ALL SIDES IN CHICAGO CAUTIOUSLY EXPLORE DOME OPTIONS
Published August 22, 1995
Bears President Michael McCaskey, who has stated he opposes the idea of his team playing in a domed stadium, urged IL Gov. Jim Edgar to "quickly get the ball moving" on talks to build a dome in downtown Chicago, according to the CHICAGO TRIBUNE. Aides for Chicago Mayor Richard Daley, who has said he will not support a taxpayer-financed stadium, say the Mayor "will consider" a dome that "doesn't burden taxpayer wallets." The TRIB's Kiley and Pearson write that "effectively" means Daley is "giving up his push for an open-air stadium" tied to the Univ. of IL-Chicago.

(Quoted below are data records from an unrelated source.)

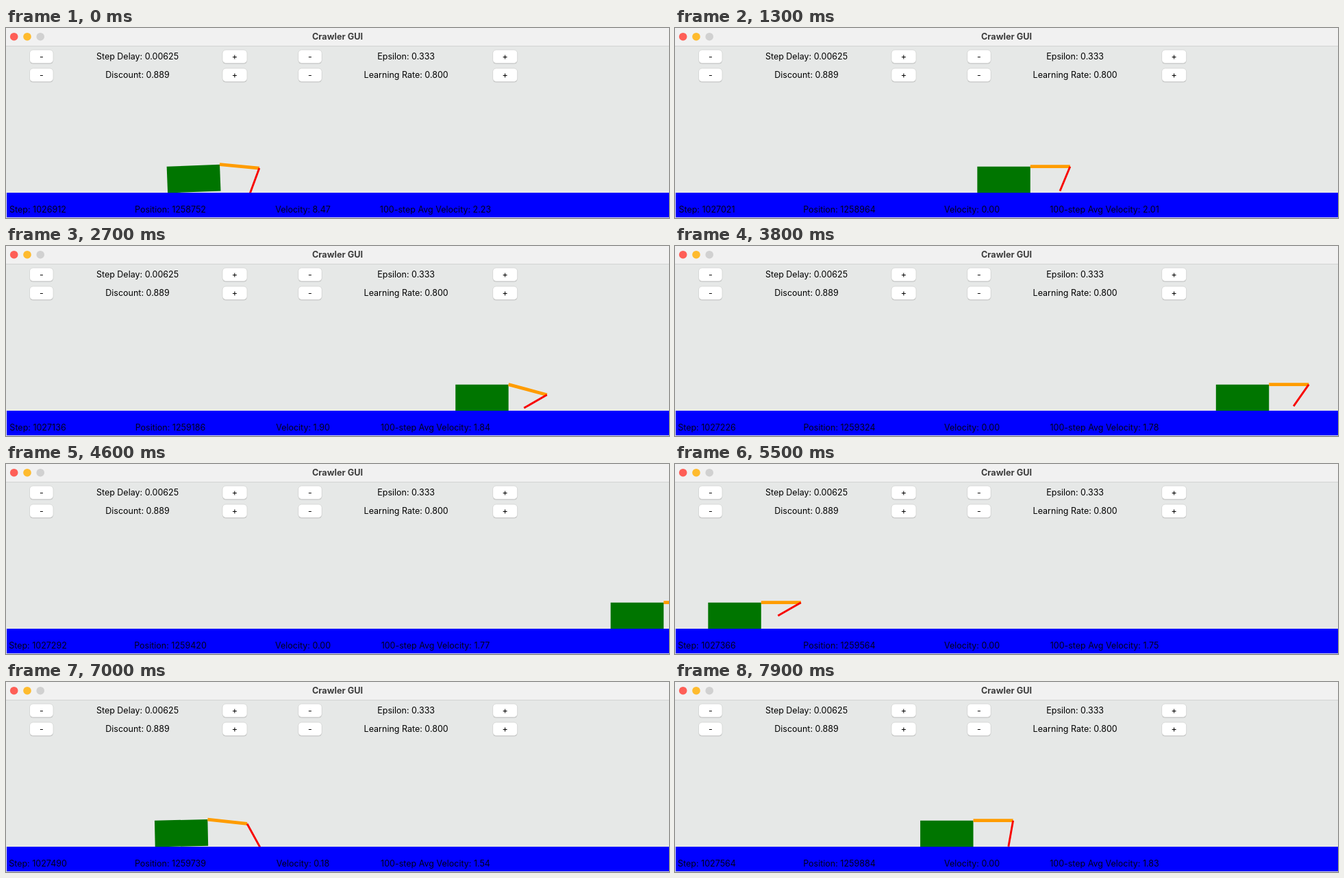
These frames come from a looping animation (968x278 px, 8000 ms). An HTML page:

```html
<!DOCTYPE html>
<html lang="en">
<head>
<meta charset="utf-8">
<title>Crawler GUI</title>
<style>
  html, body { margin: 0; width: 100%; height: 100%; overflow: hidden; background: #e6e8e7; }
  svg { display: block; width: 968px; height: 278px; overflow: hidden; }
  text { font: 12.5px Inter, "Open Sans", sans-serif; text-anchor: middle; fill: #000; }
  .title { font-size: 12.7px; font-weight: 700; fill: #3c3c3c; }
  .button { fill: #fff; stroke: #cfd0cf; stroke-width: .7; }
  .status text { fill: #00001c; }
</style>
</head>
<body>
<svg id="stage" viewBox="0 0 968 278">
  <rect width="968" height="278" fill="#e6e8e7"/>
  <rect width="968" height="26" fill="#f1f1f1"/>
  <rect y="26" width="968" height="1" fill="#d2d3d2"/>
  <circle cx="11.7" cy="12.7" r="5.8" fill="#fe5f57"/>
  <circle cx="31" cy="12.7" r="5.8" fill="#febb2e"/>
  <circle cx="50.2" cy="12.7" r="5.8" fill="#d1d1d1"/>
  <text class="title" x="484" y="17">Crawler GUI</text>
  <g id="controls"></g>
  <polygon id="body" fill="#007500"/>
  <line id="arm" stroke="#ff9c00" stroke-width="4.8"/>
  <line id="hand" stroke="#f80400" stroke-width="2.9"/>
  <rect x="1" y="241" width="967" height="36" fill="#00f"/>
  <rect y="277" width="968" height="1" fill="#d4d6e0"/>
  <g id="status" class="status"></g>
</svg>
<script>
const $ = id => document.getElementById(id);
const SVG = 'http://www.w3.org/2000/svg';

function add(parent, tag, attrs, text = '') {
  const node = document.createElementNS(SVG, tag);
  setAttrs(node, attrs);
  node.textContent = text;
  return parent.appendChild(node);
}
function setAttrs(node, attrs) {
  for (const key in attrs) node.setAttribute(key, attrs[key]);
}

// Parameter controls
function addButton(x, y, width, label) {
  add($('controls'), 'rect', { x, y: y + 1, width, height: 19.6, rx: 5, fill: '#c3c4c3' });
  add($('controls'), 'rect', { x, y, width, height: 19.5, rx: 5, class: 'button' });
  add($('controls'), 'text', { x: x + width / 2, y: y + 13.7 }, label);
}
function addControl(left, y, label) {
  addButton(left, y, 34.5, '-');
  add($('controls'), 'text', { x: left + 157.5, y: y + 13.7 }, label);
  addButton(left + (left < 100 ? 281.5 : 284), y, 36, '+');
}
addControl(34.5, 32, 'Step Delay: 0.00625');
addControl(426.7, 32, 'Epsilon: 0.333');
addControl(34.5, 59, 'Discount: 0.889');
addControl(426.7, 59, 'Learning Rate: 0.800');

const labels = [46.5, 240, 433.5, 627].map(x => add($('status'), 'text', { x, y: 269.5 }));

// Crawler geometry in its own units
const SCALE = 0.968, TRACK = 1006, GROUND = 241.4;
const WIDTH = 80, HEIGHT = 40, ARM = 60, HAND = 40;
const CYCLE = 18;
const rad = degrees => degrees * Math.PI / 180;

// Swing the hand out, lower the arm, pull, lift again
function pose(phase) {
  const p = ((phase % CYCLE) + CYCLE) % CYCLE;
  let armStep, handStep;
  if (p < 8) [armStep, handStep] = [4, p];
  else if (p < 14) [armStep, handStep] = [3, 15 - p];
  else if (p < 17) [armStep, handStep] = [2, 16 - p];
  else [armStep, handStep] = [3, 0];
  const arm = rad(-30 + 7.5 * armStep), hand = rad(-150 + 12.5 * handStep);
  return {
    arm, hand,
    x: WIDTH + ARM * Math.cos(arm) + HAND * Math.cos(hand),
    y: HEIGHT + ARM * Math.sin(arm) + HAND * Math.sin(hand)
  };
}

function displacement(a, b) {
  if (a.y >= 0 && b.y >= 0) return 0;
  const contact = a.x - a.y * (b.x - a.x) / (b.y - a.y);
  const before = a.y < 0 ? Math.hypot(a.x, a.y) : contact;
  const after = b.y < 0 ? Math.hypot(b.x, b.y) : contact;
  return before - after;
}
const velocity = phase => displacement(pose(phase - 1), pose(phase));

function travel(from, to) {
  let sum = 0;
  for (let p = from + 1; p <= to; p++) sum += velocity(p);
  return sum;
}

// time, gait phase, step, position, average velocity
const keys = [
  [0, 12, 1026912, 1258752, 2.23],
  [1300, 93, 1027021, 1258964, 2.01],
  [2700, 160, 1027136, 1259186, 1.84],
  [3800, 218, 1027226, 1259324, 1.78],
  [5500, 306, 1027366, 1259564, 1.75],
  [7000, 368, 1027490, 1259739, 1.54],
  [7900, 418, 1027564, 1259884, 1.83]
];
const mix = (a, b, u) => a + (b - a) * u;

function stateAt(time) {
  let i = 0;
  while (i < keys.length - 2 && time >= keys[i + 1][0]) i++;
  const [t0, p0, s0, x0, v0] = keys[i], [t1, p1, s1, x1, v1] = keys[i + 1];
  const u = (time - t0) / (t1 - t0);
  const phase = Math.round(mix(p0, p1, u));
  return {
    phase,
    step: Math.round(mix(s0, s1, u)),
    position: mix(x0, x1, travel(p0, phase) / travel(p0, p1)),
    average: mix(v0, v1, u)
  };
}

function drawCrawler(position, { arm, hand, x, y }) {
  const tilt = y < 0 ? Math.atan(-y / x) : 0;
  const move = ([px, py], length, angle) => [
    px + SCALE * length * Math.cos(angle + tilt),
    py - SCALE * length * Math.sin(angle + tilt)
  ];
  const corner = [(position % TRACK) * SCALE - 2, GROUND];
  const right = move(corner, WIDTH, 0);
  const top = move(corner, HEIGHT, Math.PI / 2);
  const shoulder = move(top, WIDTH, 0);
  const elbow = move(shoulder, ARM, arm);
  const tip = move(elbow, HAND, hand);
  const drawLine = (id, a, b) => setAttrs($(id), { x1: a[0], y1: a[1], x2: b[0], y2: b[1] });
  setAttrs($('body'), { points: [corner, right, shoulder, top].join(' ') });
  drawLine('arm', shoulder, elbow);
  drawLine('hand', elbow, tip);
}

function render(time) {
  const { phase, step, position, average } = stateAt(Math.floor(time / 100) * 100);
  drawCrawler(position, pose(phase));
  [
    `Step: ${step}`,
    `Position: ${Math.round(position)}`,
    `Velocity: ${velocity(phase).toFixed(2)}`,
    `100-step Avg Velocity: ${average.toFixed(2)}`
  ].forEach((text, i) => { labels[i].textContent = text; });
}

const start = performance.now();
function tick() {
  render((performance.now() - start) % 8000);
  requestAnimationFrame(tick);
}
tick();
</script>
</body>
</html>
```
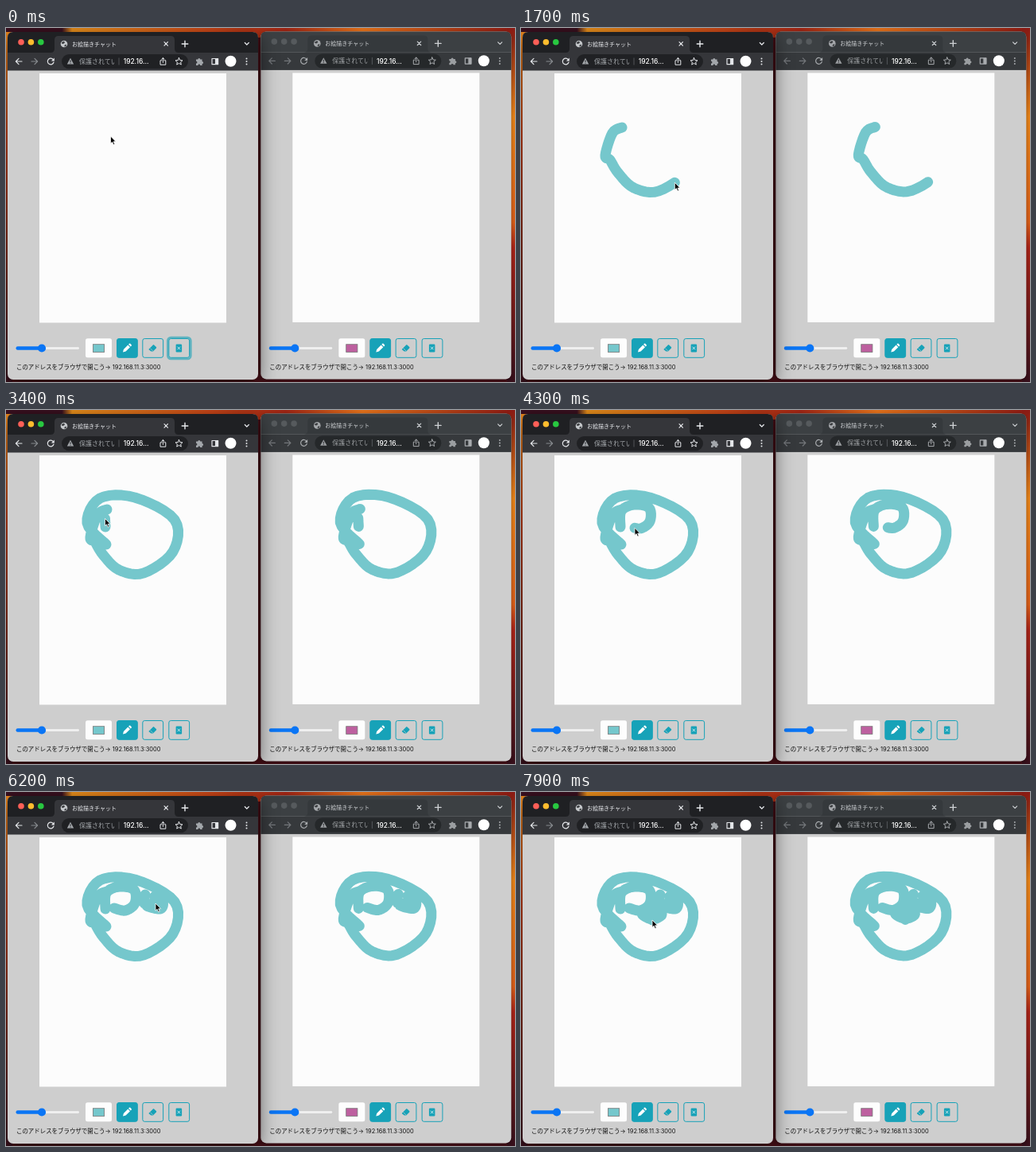
An HTML page that plays this animation: 640 by 445 pixels, repeating every 8000 ms.

```html
<!DOCTYPE html>
<html lang="ja">
<head>
<meta charset="utf-8">
<title>お絵描きチャット</title>
<style>
html, body { margin: 0; width: 100%; height: 100%; overflow: hidden; background: #3a0e14; }
svg { display: block; }
text { font-family: Inter, "Noto Sans CJK JP", "Noto Sans CJK", sans-serif; white-space: pre; }
.ink { fill: none; stroke: #75c7cc; stroke-width: 13; stroke-linecap: round; stroke-linejoin: round; }
.line { fill: none; stroke-width: 1.2; stroke-linecap: round; stroke-linejoin: round; }
</style>
</head>
<body>
<svg id="stage" width="640" height="445" viewBox="0 0 640 445" xmlns="http://www.w3.org/2000/svg"></svg>
<script>
const LOOP = 8000, STEP = 100;

// Each stroke runs along a spline through a few key points, evenly spaced in time.
const strokes = [
  { start: 400, end: 2800, pts: [
    [127, 125], [115, 132], [106, 160], [112, 166], [122, 182], [142, 201], [173, 205],
    [210, 178], [212, 138], [162, 110], [118, 111], [102, 142], [126, 169]] },
  { start: 3300, end: 4400, pts: [
    [125, 147], [126, 127], [142, 119], [161, 123], [162, 140], [150, 149], [136, 146]] },
  { start: 5000, end: 6200, pts: [
    [175, 129], [174, 140], [190, 139], [187, 131], [197, 138], [194, 147], [177, 143], [188, 140]] },
  { start: 6600, end: 7900, pts: [
    [157, 146], [160, 144], [164, 147], [152, 153], [165, 160], [177, 154], [162, 149], [165, 161]] }
];

const rect = (x, y, w, h, fill, r = 0, more = "") =>
  `<rect x="${x}" y="${y}" width="${w}" height="${h}" rx="${r}" fill="${fill}" ${more}/>`;
const dot = (x, y, r, fill) => `<circle cx="${x}" cy="${y}" r="${r}" fill="${fill}"/>`;
const line = (d, color, width = 1.2) => `<path class="line" d="${d}" stroke="${color}" style="stroke-width:${width}"/>`;
const shape = (d, fill) => `<path d="${d}" fill="${fill}"/>`;
const text = (x, y, size, fill, str, more = "") =>
  `<text x="${x}" y="${y}" font-size="${size}" fill="${fill}" ${more}>${str}</text>`;

function tabBar(on) {
  const fg = on ? "#e8eaed" : "#cdd0d3";
  const lights = on ? ["#ff5f57", "#febc2e", "#28c840"] : Array(3).fill("#565a5d");
  return shape("M2 31V12q0-7 7-7H310q7 0 7 7V31Z", on ? "#1f2023" : "#3c4043") +
    lights.map((c, i) => dot(19 + i * 12.4, 17.7, 3.8, c)).join("") +
    shape("M56 31q5 0 5-5V15q0-5 5-5H207q5 0 5 5V26q0 5 5 5Z", on ? "#35363a" : "#35393c") +
    dot(73, 20, 4.3, on ? "#c4c7ca" : "#a4a7aa") +
    shape("M70 18l3-1.5 1 2-2 1.5-2-.5ZM73.5 21.5l2.5-1-.5 2.5-2 .5Z", "#3b3d40") +
    text(83, 22.6, 7, fg, "お絵描きチャット", 'font-weight="500"') +
    line("M199 17.7l4.4 4.4M203.4 17.7l-4.4 4.4", fg) +
    line("M221.2 20h7.6M225 16.2v7.6", fg, 1.4) +
    line("M300.3 18.5l2.5 2.5 2.5-2.5", fg);
}

function toolBar(on) {
  const fg = on ? "#e3e5e8" : "#a8abae", dim = on ? "#86898d" : "#74777b", hint = on ? "#a3a7ab" : "#9b9ea1";
  return rect(2, 31, 315, 22.5, on ? "#35363a" : "#36393c") +
    line("M20 42h-7.5M16 38.4l-3.6 3.6 3.6 3.6", on ? fg : dim) +
    line("M32 42h7.5M36 38.4l3.6 3.6-3.6 3.6", dim) +
    line("M59.6 40a3.9 3.9 0 1 0 .4 3", fg) + shape("M60.8 37.6v3.9h-3.9Z", fg) +
    rect(70, 33, 159, 18.2, on ? "#202124" : "#25282a", 9.1) +
    shape("M81 37.8l4.2 7.6h-8.4Z", hint) + line("M81 40.7v2M81 44.2v.1", "#202124", .9) +
    text(92, 45, 8, hint, "保護されてい", 'clip-path="url(#hint)"') +
    rect(141.6, 37.5, .8, 9, "#5f6368") +
    text(147.7, 45.2, 8.4, "#fff", "192.16...", 'font-weight="500"') +
    line("M195.8 40.8h-1.8v5.4h6.8v-5.4h-1.8M197.4 43.5v-5.8M195.6 39.3l1.8-1.8 1.8 1.8", fg, 1) +
    line("M217.5 37.5l1.3 3 3.2.3-2.4 2.1.7 3.2-2.8-1.7-2.8 1.7.7-3.2-2.4-2.1 3.2-.3Z", fg, 1) +
    shape("M239 39.5h2.3a1.5 1.5 0 1 1 3 0h2.3v2.4a1.5 1.5 0 1 1 0 3v2h-2.4a1.4 1.4 0 0 0-2.8 0h-2.4v-2.3a1.4 1.4 0 0 0 0-2.8Z", dim === fg ? fg : hint) +
    line("M259 38.5h7.6v7.2h-7.6Z", fg) + rect(263, 38.2, 3.9, 7.6, fg) +
    dot(282.5, 41.8, 7, "#fff") +
    [-3.5, 0, 3.5].map(d => dot(302.5, 42 + d, 1, fg)).join("");
}

function controls(swatch, on) {
  const teal = "#17a2b8";
  const button = (x, fill) => rect(x + .5, 390.5, 25.8, 23.8, fill, 2.5, `stroke="${teal}"`);
  return rect(13, 400.6, 79.5, 3.8, "#f0f0f0", 1.9, 'stroke="#b8b8b8" stroke-width=".5"') +
    rect(12.5, 400.3, 34, 4.4, "#0a75f5", 2.2) + dot(45, 402.5, 5.1, "#0a75f5") +
    rect(100, 390.3, 33, 24, "#fdfdfd", 2.5) +
    rect(109.4, 397.7, 14.2, 9.8, swatch, 0, 'stroke="#777" stroke-width=".8"') +
    button(139, teal) +
    shape("M147 407.5l.9-3.6 5.4-5.4 2.7 2.7-5.4 5.4ZM154.1 397.7l.9-.9q.6-.5 1.2 0l1.5 1.5q.5.6 0 1.2l-.9.9Z", "#fff") +
    button(171.3, "none") +
    shape("M179.8 403.4l5-5q.7-.6 1.4 0l2.7 2.7q.6.7 0 1.4l-4 4h-2.4l-2.7-2.1q-.6-.6 0-1Z", teal) +
    line("M181.6 402.9l2.7 2.7", "#cecece", .7) +
    (on ? rect(203.3, 389, 29, 27, "none", 4, 'id="focus" stroke="#17a2b8" stroke-opacity=".6" stroke-width="2.6"') : "") +
    button(204.3, "none") +
    rect(213.6, 397.6, 7.5, 9.9, teal, 1.2) +
    line("M215.9 401l2.9 2.9M218.8 401l-2.9 2.9", "#e8f4f6", .9) +
    text(13, 429, 7.45, "#111", "このアドレスをブラウザで開こう→ 192.168.11.3:3000");
}

function win(x, y, on, swatch) {
  const shadow = on ? "0 6px 12px rgba(0,0,0,.6)" : "0 2px 3px rgba(0,0,0,.4)";
  return `<g transform="translate(${x} ${y})">` +
    rect(2, 5, 315, 437, "#cecece", 7, `style="filter:drop-shadow(${shadow})"`) +
    tabBar(on) + toolBar(on) +
    rect(42, 57, 235, 313.5, "#fcfcfc") + `<path class="ink"/>` +
    `<g transform="translate(0 ${-y})">${controls(swatch, on)}</g></g>`;
}

const ramp = (id, dir, stops) => `<linearGradient id="${id}" ${dir}>` +
  stops.map(([o, c]) => `<stop offset="${o}" stop-color="${c}"/>`).join("") + `</linearGradient>`;
const down = 'x2="0" y2="1"';

const stage = document.getElementById("stage");
stage.innerHTML = `<defs><clipPath id="hint"><rect x="90" y="34" width="47" height="16"/></clipPath>` +
  ramp("top", "", [[.11, "#3a1020"], [.13, "#f0941c"], [.4, "#d04818"], [.55, "#9c2414"], [.7, "#e0701a"], [1, "#8a1812"]]) +
  ramp("side", down, [[0, "#8a1a14"], [.25, "#f08818"], [.55, "#e06018"], [.62, "#b02418"], [1, "#38101c"]]) +
  ramp("left", down, [[0, "#f08a1c"], [.3, "#c84018"], [1, "#38101c"]]) + `</defs>` +
  rect(0, 0, 640, 445, "#4a1018") + rect(0, 0, 640, 12, "url(#top)") +
  rect(0, 5, 8, 440, "url(#left)") + rect(630, 0, 10, 445, "url(#side)") +
  win(318.3, -.6, false, "#bd609f") + win(0, 0, true, "#75c7cc") +
  `<path id="cursor" d="M0 0V9.2L2.1 7.3 3.6 10.8 5.2 10.1 3.7 6.8H6.6Z" fill="#000" stroke="#fff" stroke-width=".8"/>`;

const inks = stage.querySelectorAll(".ink");
const cursor = document.getElementById("cursor");
const focusRing = document.getElementById("focus");

// Catmull-Rom position at u, counted in key points.
function along(pts, u) {
  const i = Math.min(Math.floor(u), pts.length - 2), f = u - i;
  const b = pts[i], c = pts[i + 1], a = pts[i - 1] || b, d = pts[i + 2] || c;
  return b.map((v, k) => v + f / 2 * (c[k] - a[k] +
    f * (2 * a[k] - 5 * v + 4 * c[k] - d[k] + f * (3 * (v - c[k]) + d[k] - a[k]))));
}

function progress({ start, end, pts }, t) {
  return Math.min(1, (t - start) / (end - start)) * (pts.length - 1);
}

function trace(stroke, t) {
  const u = progress(stroke, t), n = Math.ceil(u * 6) || 1;
  const dots = Array.from({ length: n + 1 }, (_, i) => along(stroke.pts, u * i / n));
  return "M" + dots.join("L");
}

function cursorAt(t) {
  let from = [131.5, 136], since = 0;
  for (const s of strokes) {
    if (t < s.start) {
      const k = (t - since) / (s.start - since), ease = k * k * (3 - 2 * k);
      return from.map((v, i) => v + (s.pts[0][i] - v) * ease);
    }
    if (t <= s.end) return along(s.pts, progress(s, t));
    from = s.pts.at(-1);
    since = s.end;
  }
  return from;
}

function draw(t) {
  const d = strokes.filter(s => t >= s.start).map(s => trace(s, t)).join("");
  inks.forEach(p => p.setAttribute("d", d));
  cursor.setAttribute("transform", `translate(${cursorAt(t)})`);
  focusRing.setAttribute("visibility", t < strokes[0].start ? "visible" : "hidden");
}

let t0, last = -1;
function tick(now) {
  t0 ??= now;
  const t = Math.floor((now - t0) % LOOP / STEP) * STEP;
  if (t !== last) draw(last = t);
  requestAnimationFrame(tick);
}
draw(0);
requestAnimationFrame(tick);
</script>
</body>
</html>
```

The "McDome" project would be tied to the McCormick Place Convention Center and is being touted by developer Richard Stein and the Metropolitan Pier and Exposition Authority (MPEA). "The key to the plan" is the MPEA's ability to issue bonds to cover the project's cost, with few taxpayer dollars required. Under the plan, the MPEA would issue at least $285M in bonds to build the project. Revenues from tickets, PSLs, skyboxes, advertising, concessions and parking from Bears games and other events would pay back the bonds. Taxpayers would fund related public works, similar to the $30M the state put up for improvements around the privately-financed United Center. One possible obstacle, raised by McCaskey, is how much the team would get from stadium revenues versus how much would be needed to retire the construction debt (CHICAGO TRIBUNE, 8/21). EARLY REAX: An editorial in this week's CRAIN'S CHICAGO BUSINESS urges all sides to "focus on McDome." CRAIN'S calls for Daley to "throw his weight" behind the plan and "overcome his anger over Mr. McCaskey's threats." The editorial calls for a "modest" contribution from the city and state. "If Mr. McCaskey doesn't bite at that, we'll gladly bid the Bears farewell" (CRAIN'S CHICAGO BUSINESS, 8/21 issue). A dome in Chicago "would change the face" of the city "and alter the character of its sports," writes the TRIB's Andrew Gottesman. A dome could create a huge economic boost to the city, with events such as the Super Bowl and Final Four bringing hundreds of millions of dollars to the economy (CHICAGO TRIBUNE, 8/22). GREEN GRASS, NO SKY: Developer Stein is exploring the option of placing grass in any McDome project, according to this morning's CHICAGO SUN-TIMES. Stein has reportedly talked with researchers at Michigan State who placed grass in the Silverdome for the '94 World Cup. Designers say McDome could be the first dome built with a grass field in mind, with a roof that would allow in more light and facilities to maintain the turf (CHICAGO SUN TIMES, 8/22).